History has its eyes on you, Senate, and if you don't know, now you know
WASHINGTON -- Aaron Burr famously foresaw it all, in the room where it happens one winter day in 2020: the Senate chamber.
The impeachment trial of President Donald John Trump happens here. The jury is 100 silent senators. We witness the trial in the press gallery. Things swerved when Ken Starr and Alan Dershowitz entered the drama to defend Trump, amid a startling new account by John Bolton, his former national security adviser.
Men once wept hearing Burr declare American democracy depends upon the Senate. He was vice president then. Now, I might add, much depends upon the verdict the Senate reaches on a president who would be king.

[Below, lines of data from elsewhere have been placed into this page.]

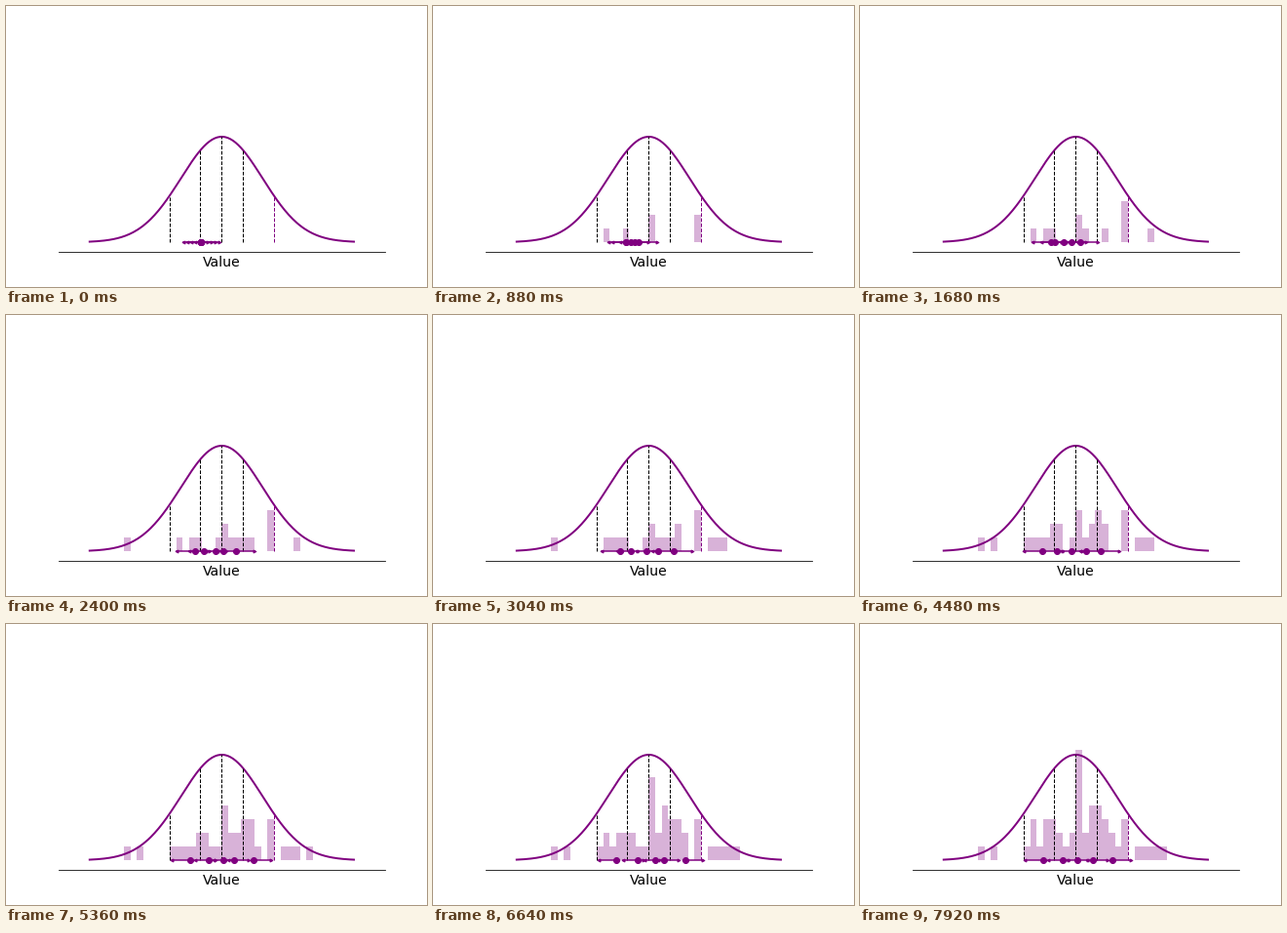
A matplotlib script for the animation above (8000 ms loop, 432 by 288 pixels).

```python
import numpy as np
import matplotlib.pyplot as plt
from matplotlib.animation import FuncAnimation

COLOR = "purple"
BIN = 0.16
N_BINS = 50
FRAMES = 100
RATE = 0.1
ARROW = 0.5
HEIGHT = 120 * BIN
TAUS = np.array([0.1, 0.3, 0.5, 0.7, 0.9])
QUANTILES = [-1.2816, -0.5244, 0, 0.5244, 1.2816]

# Bin that each successive random sample falls into
SAMPLE_BINS = [
    32, 18, 21, 25, 32, 25, 26, 29, 32, 20,
    36, 27, 28, 24, 10, 34, 19, 29, 35, 25,
    12, 28, 22, 27, 21, 22, 17, 28, 29, 25,
    26, 30, 23, 38, 37, 25, 20, 25, 27, 27,
    18, 30, 31, 20, 25, 28, 18, 25, 21, 24,
]


def density(x):
    return HEIGHT * np.exp(-np.square(x) / 2) / np.sqrt(2 * np.pi)


def learn_quantiles():
    """Estimates before the first sample and after each one."""
    history = [np.full(len(TAUS), -0.5)]
    for k in SAMPLE_BINS:
        value = (k + 0.5 - N_BINS / 2) * BIN
        history.append(history[-1] + RATE * (TAUS - (value < history[-1])))
    return history


history = learn_quantiles()

fig, ax = plt.subplots(figsize=(6, 4), dpi=72)
fig.subplots_adjust(left=0.125, right=0.9, bottom=0.125, top=0.88)
ax.set(xlim=(-4, 4), ylim=(-0.7, 14.7), xticks=[], yticks=[])
ax.spines[["left", "right", "top"]].set_visible(False)
ax.set_xlabel("Value", fontsize=14)

edges = (np.arange(N_BINS) - N_BINS / 2) * BIN
bars = ax.bar(edges, np.zeros(N_BINS), BIN, align="edge", color=COLOR,
              alpha=0.3, linewidth=0)
xs = np.linspace(-3.24, 3.24, 200)
ax.plot(xs, density(xs), color=COLOR, lw=2)
for q in QUANTILES:
    ax.plot([q, q], [0, density(q)], "--", lw=1,
            color=COLOR if q > 1 else "black")

dots, = ax.plot([], [], "o", color=COLOR, ms=6)
left_heads, = ax.plot([], [], "<", color=COLOR, ms=3)
right_heads, = ax.plot([], [], ">", color=COLOR, ms=3)
shafts = [ax.plot([], [], color=COLOR, lw=1.5)[0] for _ in TAUS]


def update(frame):
    # A sample lands on odd frames; the estimates react on the next one.
    counts = np.bincount(SAMPLE_BINS[:(frame + 1) // 2], minlength=N_BINS)
    for bar, count in zip(bars, counts):
        bar.set_height(count)
    pos = history[frame // 2]
    left, right = pos - ARROW * (1 - TAUS), pos + ARROW * TAUS
    zeros = np.zeros(len(TAUS))
    dots.set_data(pos, zeros)
    left_heads.set_data(left, zeros)
    right_heads.set_data(right, zeros)
    for shaft, a, b in zip(shafts, left, right):
        shaft.set_data([a, b], [0, 0])
    return [*bars, dots, left_heads, right_heads, *shafts]


anim = FuncAnimation(fig, update, frames=FRAMES, interval=80, repeat=True,
                     repeat_delay=0)
plt.show()
```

Burr and rival Alexander Hamilton were Revolutionary War heroes when they were young, riding into battle against a king's soldiers.
They'd know Trump's type -- better than we do. They broke from government by one man's personal whims and dark grudges.

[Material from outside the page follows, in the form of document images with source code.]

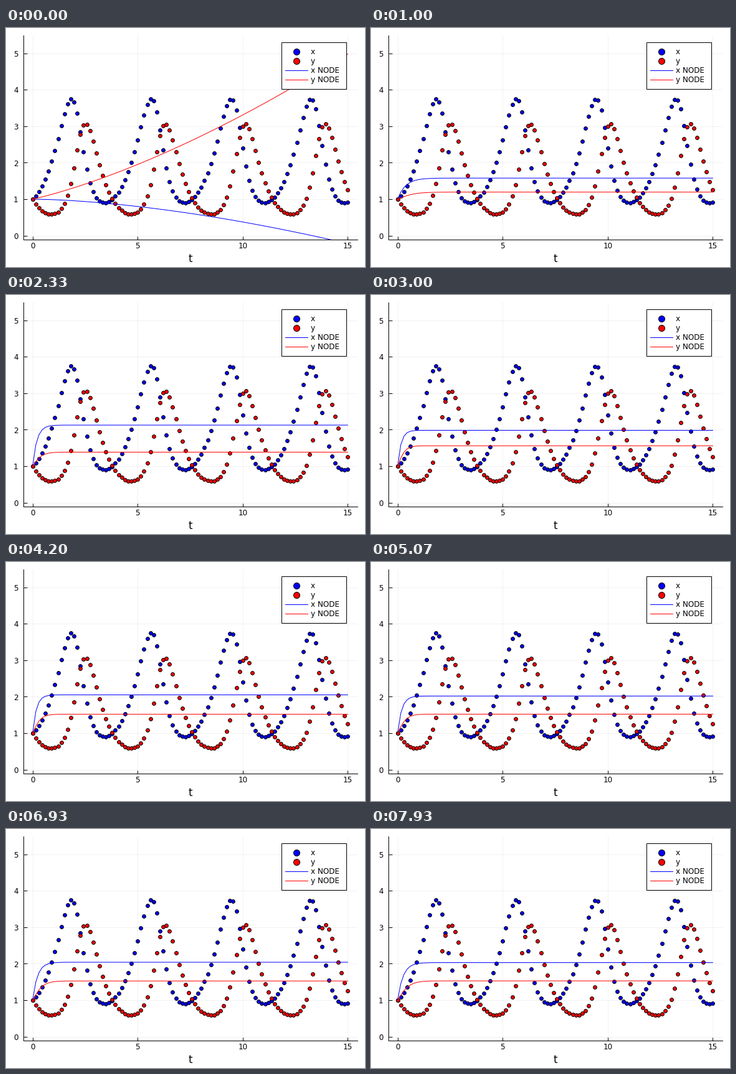
Write a matplotlib script that moves like this. It is 576 px wide and 384 px high and loops after 8000 ms.

```python
import numpy as np
import matplotlib.pyplot as plt
from matplotlib.animation import FuncAnimation
from matplotlib.patches import Rectangle

W, H, DPI = 576, 384, 100
PX = 72 / DPI
FRAMES, LOOP = 120, 8000
BLUE, RED = "#0000ff", "#ff0000"
T = np.linspace(0, 15, 100)

plt.rcParams["font.family"] = "DejaVu Sans"


def predator_prey(u):
    x, y = u
    return np.array([1.5 * x - x * y, x * y - 2 * y])


def solve(sub=10):
    """Runge-Kutta solution sampled at T."""
    u, h = np.array([1.0, 1.0]), (T[1] - T[0]) / sub
    out = [u]
    for _ in T[1:]:
        for _ in range(sub):
            a = predator_prey(u)
            b = predator_prey(u + h / 2 * a)
            c = predator_prey(u + h / 2 * b)
            d = predator_prey(u + h * c)
            u = u + h / 6 * (a + 2 * b + 2 * c + d)
        out.append(u)
    return np.array(out).T


def x_level(n):
    """Plateau of x: a ringing that slows and fades as training goes on."""
    r = max(n, 15) / 20.9
    return 2.035 + 0.32 * r ** -2.38 * np.cos(2 * np.pi * np.log(r) / 0.52)


def y_level(n):
    return np.interp(n, [15, 35, 45, 63, 119], [1.195, 1.395, 1.56, 1.52, 1.53])


def rate(n):
    return np.interp(n, [0, 45, 119], [1.0, 6.0, 3.8])


def fit(n, start, level, k, power):
    """Untrained curve giving way to a saturating rise."""
    settled = 1 + (level - 1) * (1 - np.exp(-(k * T) ** power))
    w = max(0, 1 - n / 9) ** 2
    return w * start + (1 - w) * settled


X_START = 1 - 0.01415 * T ** 1.645
Y_START = 1 + 0.1263 * T + 0.0209 * T ** 1.7

fig = plt.figure(figsize=(W / DPI, H / DPI), dpi=DPI, facecolor="white")
ax = fig.add_axes([27.5 / W, 44.5 / H, 536 / W, 328 / H])
ax.set(xlim=(-0.45, 15.45), ylim=(-0.1, 5.5),
       xticks=range(0, 16, 5), yticks=range(6))
ax.set_axisbelow(True)
ax.grid(color="black", alpha=0.05, lw=PX)
ax.tick_params(direction="in", length=5.5 * PX, width=PX, labelsize=12 * PX)
ax.tick_params(axis="x", pad=5 * PX)
ax.tick_params(axis="y", pad=8 * PX)
for side, spine in ax.spines.items():
    spine.set_visible(side in ("left", "bottom"))
    spine.set_linewidth(PX)


def dots(axes, x, y, color, size):
    axes.plot(x, y, "o", ms=size * PX, mfc=color, mec="black", mew=PX)


for values, color in zip(solve(), (BLUE, RED)):
    dots(ax, T, values, color, 5.8)
x_line, = ax.plot([], [], color=BLUE, lw=PX)
y_line, = ax.plot([], [], color=RED, lw=PX)

# Overlay in pixel coordinates for the legend and axis title
top = fig.add_axes([0, 0, 1, 1], zorder=5)
top.set(xlim=(0, W), ylim=(H, 0))
top.axis("off")
top.text(296, 376, "t", size=16.5 * PX, ha="center")
top.add_patch(Rectangle((441.5, 22.5), 104, 75, fc="white", ec="black", lw=PX))
for i, label in enumerate(("x", "y", "x NODE", "y NODE")):
    y, color = 37.7 + 15.1 * i, (BLUE, RED)[i % 2]
    if i < 2:
        dots(top, [465.7], [y], color, 10)
    else:
        top.plot([447.5, 483.5], [y, y], color=color, lw=PX)
    top.text(489, y + 4.5, label, size=12 * PX)


def update(n):
    k = rate(n)
    x_line.set_data(T, fit(n, X_START, x_level(n), k, 1.0))
    y_line.set_data(T, fit(n, Y_START, y_level(n), 0.62 * k, 1.2))
    return x_line, y_line


anim = FuncAnimation(fig, update, frames=FRAMES, interval=LOOP / FRAMES,
                     init_func=lambda: update(0), repeat=True,
                     repeat_delay=0, blit=False)
plt.show()
```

Hamilton himself helped frame the congressional impeachment clause of the Constitution as an emergency exit from a corrupt leader.
Brilliant Burr, who killed Hamilton in the tragic duel, stood on the Senate floor to say farewell in 1805. He knelt to declare that if the Constitution should ever perish by "the demagogue," it would expire on this floor.
"This floor!" He shouted and slammed his fist on the floor in a flourish. It's one of the greatest Senate speeches in American history.
Yet it's not history anymore. The Senate Republican block looks ready to let the president walk.
If they can't even muster four (of 53) to vote for witnesses like Bolton, the body in the chamber shall have lost its soul.